- **Records to process**:
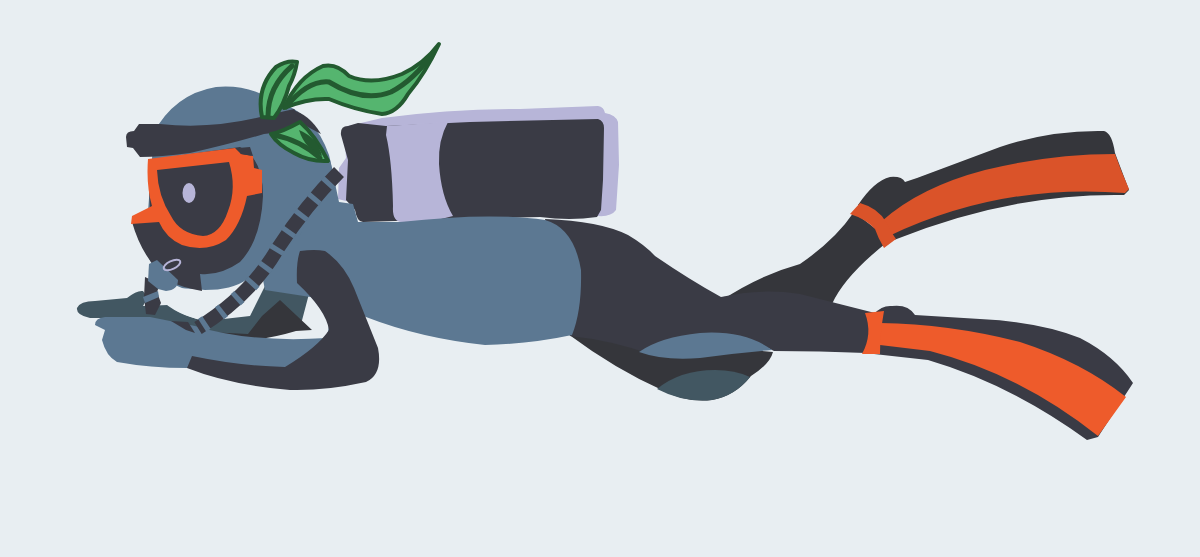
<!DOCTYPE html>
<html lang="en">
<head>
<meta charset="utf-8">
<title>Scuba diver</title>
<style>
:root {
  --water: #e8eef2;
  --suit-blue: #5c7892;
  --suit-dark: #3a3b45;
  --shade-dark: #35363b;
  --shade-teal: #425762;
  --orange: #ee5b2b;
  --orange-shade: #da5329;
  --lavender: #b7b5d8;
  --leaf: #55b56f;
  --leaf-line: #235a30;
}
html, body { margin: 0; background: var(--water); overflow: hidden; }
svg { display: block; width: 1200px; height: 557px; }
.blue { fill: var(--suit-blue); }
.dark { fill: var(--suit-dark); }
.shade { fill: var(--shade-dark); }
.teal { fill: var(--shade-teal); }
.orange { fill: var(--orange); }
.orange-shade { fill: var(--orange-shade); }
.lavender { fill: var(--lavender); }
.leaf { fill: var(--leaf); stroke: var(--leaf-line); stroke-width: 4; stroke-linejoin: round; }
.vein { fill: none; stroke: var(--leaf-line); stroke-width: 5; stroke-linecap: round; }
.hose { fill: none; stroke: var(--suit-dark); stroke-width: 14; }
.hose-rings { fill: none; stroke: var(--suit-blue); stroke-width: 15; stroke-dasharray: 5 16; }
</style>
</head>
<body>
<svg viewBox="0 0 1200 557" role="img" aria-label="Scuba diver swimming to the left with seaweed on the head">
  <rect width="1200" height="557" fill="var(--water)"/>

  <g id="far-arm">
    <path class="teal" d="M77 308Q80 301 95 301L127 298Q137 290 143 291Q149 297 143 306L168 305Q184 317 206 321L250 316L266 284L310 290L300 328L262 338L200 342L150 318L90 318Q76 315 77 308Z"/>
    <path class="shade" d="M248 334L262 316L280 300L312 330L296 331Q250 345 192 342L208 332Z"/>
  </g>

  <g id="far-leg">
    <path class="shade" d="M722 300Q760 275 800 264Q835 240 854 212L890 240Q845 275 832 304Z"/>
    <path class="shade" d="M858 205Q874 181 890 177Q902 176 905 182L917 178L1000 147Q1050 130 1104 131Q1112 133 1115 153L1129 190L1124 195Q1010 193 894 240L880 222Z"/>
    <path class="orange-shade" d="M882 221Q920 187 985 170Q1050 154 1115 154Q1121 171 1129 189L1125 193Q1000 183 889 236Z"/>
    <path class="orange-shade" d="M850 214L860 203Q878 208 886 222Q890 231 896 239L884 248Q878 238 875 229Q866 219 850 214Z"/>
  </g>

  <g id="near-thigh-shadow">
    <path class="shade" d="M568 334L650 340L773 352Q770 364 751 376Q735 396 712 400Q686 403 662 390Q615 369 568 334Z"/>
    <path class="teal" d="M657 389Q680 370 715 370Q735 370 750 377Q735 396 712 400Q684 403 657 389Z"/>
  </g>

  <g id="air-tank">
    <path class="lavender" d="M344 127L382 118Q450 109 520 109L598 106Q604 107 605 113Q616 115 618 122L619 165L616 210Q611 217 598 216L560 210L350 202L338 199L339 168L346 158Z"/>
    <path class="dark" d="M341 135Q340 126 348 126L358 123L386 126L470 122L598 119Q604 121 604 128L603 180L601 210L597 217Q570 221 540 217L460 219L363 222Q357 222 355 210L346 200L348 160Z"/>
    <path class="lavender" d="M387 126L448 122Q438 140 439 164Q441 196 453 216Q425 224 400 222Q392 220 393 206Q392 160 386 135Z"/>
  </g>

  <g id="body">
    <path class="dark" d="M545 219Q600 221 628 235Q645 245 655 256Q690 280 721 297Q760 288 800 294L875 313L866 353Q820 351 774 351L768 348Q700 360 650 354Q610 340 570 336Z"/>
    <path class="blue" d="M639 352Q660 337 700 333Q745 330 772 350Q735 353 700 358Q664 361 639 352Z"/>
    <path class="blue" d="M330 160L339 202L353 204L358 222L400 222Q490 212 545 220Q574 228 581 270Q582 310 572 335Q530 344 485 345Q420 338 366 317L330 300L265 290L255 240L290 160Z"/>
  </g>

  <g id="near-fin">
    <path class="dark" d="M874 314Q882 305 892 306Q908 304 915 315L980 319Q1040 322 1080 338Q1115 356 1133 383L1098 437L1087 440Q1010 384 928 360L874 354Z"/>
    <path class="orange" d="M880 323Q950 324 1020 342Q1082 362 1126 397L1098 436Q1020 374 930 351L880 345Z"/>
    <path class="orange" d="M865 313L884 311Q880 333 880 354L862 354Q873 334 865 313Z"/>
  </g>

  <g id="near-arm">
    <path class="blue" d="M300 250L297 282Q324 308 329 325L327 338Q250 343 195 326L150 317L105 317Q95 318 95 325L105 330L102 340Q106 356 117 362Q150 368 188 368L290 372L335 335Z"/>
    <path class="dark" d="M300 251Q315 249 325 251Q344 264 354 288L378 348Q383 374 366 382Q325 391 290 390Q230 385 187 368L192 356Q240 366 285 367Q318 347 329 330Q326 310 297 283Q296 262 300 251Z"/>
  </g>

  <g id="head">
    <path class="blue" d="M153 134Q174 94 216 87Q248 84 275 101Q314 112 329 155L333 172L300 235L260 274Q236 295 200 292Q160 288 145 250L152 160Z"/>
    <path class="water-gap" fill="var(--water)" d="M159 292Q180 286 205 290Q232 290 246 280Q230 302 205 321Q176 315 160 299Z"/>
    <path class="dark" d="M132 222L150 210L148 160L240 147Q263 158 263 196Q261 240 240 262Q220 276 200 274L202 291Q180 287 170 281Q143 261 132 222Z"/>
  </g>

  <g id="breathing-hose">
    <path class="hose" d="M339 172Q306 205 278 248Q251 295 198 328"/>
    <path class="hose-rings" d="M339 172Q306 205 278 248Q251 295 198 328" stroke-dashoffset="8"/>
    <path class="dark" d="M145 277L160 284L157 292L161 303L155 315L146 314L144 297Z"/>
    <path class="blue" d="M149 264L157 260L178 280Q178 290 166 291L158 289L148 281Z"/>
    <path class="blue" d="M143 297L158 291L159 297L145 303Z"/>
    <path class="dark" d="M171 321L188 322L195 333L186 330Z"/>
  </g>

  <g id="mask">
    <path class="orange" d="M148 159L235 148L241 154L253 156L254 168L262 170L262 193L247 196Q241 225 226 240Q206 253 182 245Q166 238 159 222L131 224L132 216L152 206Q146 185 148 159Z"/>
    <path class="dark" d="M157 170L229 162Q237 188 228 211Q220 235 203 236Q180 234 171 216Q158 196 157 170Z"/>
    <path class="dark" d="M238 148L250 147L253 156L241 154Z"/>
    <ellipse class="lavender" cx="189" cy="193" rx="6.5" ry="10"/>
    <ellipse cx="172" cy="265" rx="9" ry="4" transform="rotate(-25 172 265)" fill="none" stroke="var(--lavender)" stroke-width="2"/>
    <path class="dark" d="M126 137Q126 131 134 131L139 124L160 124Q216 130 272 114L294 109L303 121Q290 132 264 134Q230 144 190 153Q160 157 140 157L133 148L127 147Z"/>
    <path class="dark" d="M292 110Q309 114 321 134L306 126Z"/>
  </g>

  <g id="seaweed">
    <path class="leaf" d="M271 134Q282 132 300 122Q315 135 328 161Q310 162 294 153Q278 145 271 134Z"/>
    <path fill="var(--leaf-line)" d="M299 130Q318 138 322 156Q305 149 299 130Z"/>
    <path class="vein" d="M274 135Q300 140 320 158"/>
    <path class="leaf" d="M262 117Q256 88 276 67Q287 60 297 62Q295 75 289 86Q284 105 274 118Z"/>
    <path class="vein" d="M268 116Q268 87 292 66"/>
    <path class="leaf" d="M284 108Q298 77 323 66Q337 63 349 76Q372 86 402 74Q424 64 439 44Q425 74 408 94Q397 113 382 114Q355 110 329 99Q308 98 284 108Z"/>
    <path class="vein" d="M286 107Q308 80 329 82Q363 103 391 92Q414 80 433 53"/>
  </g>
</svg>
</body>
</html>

- **Brief**:
Omit every picture, and please return the entries exactly from the first line through the line with "308Q80 301 95", both included.

- **Answer box**:
<!DOCTYPE html>
<html lang="en">
<head>
<meta charset="utf-8">
<title>Scuba diver</title>
<style>
:root {
  --water: #e8eef2;
  --suit-blue: #5c7892;
  --suit-dark: #3a3b45;
  --shade-dark: #35363b;
  --shade-teal: #425762;
  --orange: #ee5b2b;
  --orange-shade: #da5329;
  --lavender: #b7b5d8;
  --leaf: #55b56f;
  --leaf-line: #235a30;
}
html, body { margin: 0; background: var(--water); overflow: hidden; }
svg { display: block; width: 1200px; height: 557px; }
.blue { fill: var(--suit-blue); }
.dark { fill: var(--suit-dark); }
.shade { fill: var(--shade-dark); }
.teal { fill: var(--shade-teal); }
.orange { fill: var(--orange); }
.orange-shade { fill: var(--orange-shade); }
.lavender { fill: var(--lavender); }
.leaf { fill: var(--leaf); stroke: var(--leaf-line); stroke-width: 4; stroke-linejoin: round; }
.vein { fill: none; stroke: var(--leaf-line); stroke-width: 5; stroke-linecap: round; }
.hose { fill: none; stroke: var(--suit-dark); stroke-width: 14; }
.hose-rings { fill: none; stroke: var(--suit-blue); stroke-width: 15; stroke-dasharray: 5 16; }
</style>
</head>
<body>
<svg viewBox="0 0 1200 557" role="img" aria-label="Scuba diver swimming to the left with seaweed on the head">
  <rect width="1200" height="557" fill="var(--water)"/>

  <g id="far-arm">
    <path class="teal" d="M77 308Q80 301 95 301L127 298Q137 290 143 291Q149 297 143 306L168 305Q184 317 206 321L250 316L266 284L310 290L300 328L262 338L200 342L150 318L90 318Q76 315 77 308Z"/>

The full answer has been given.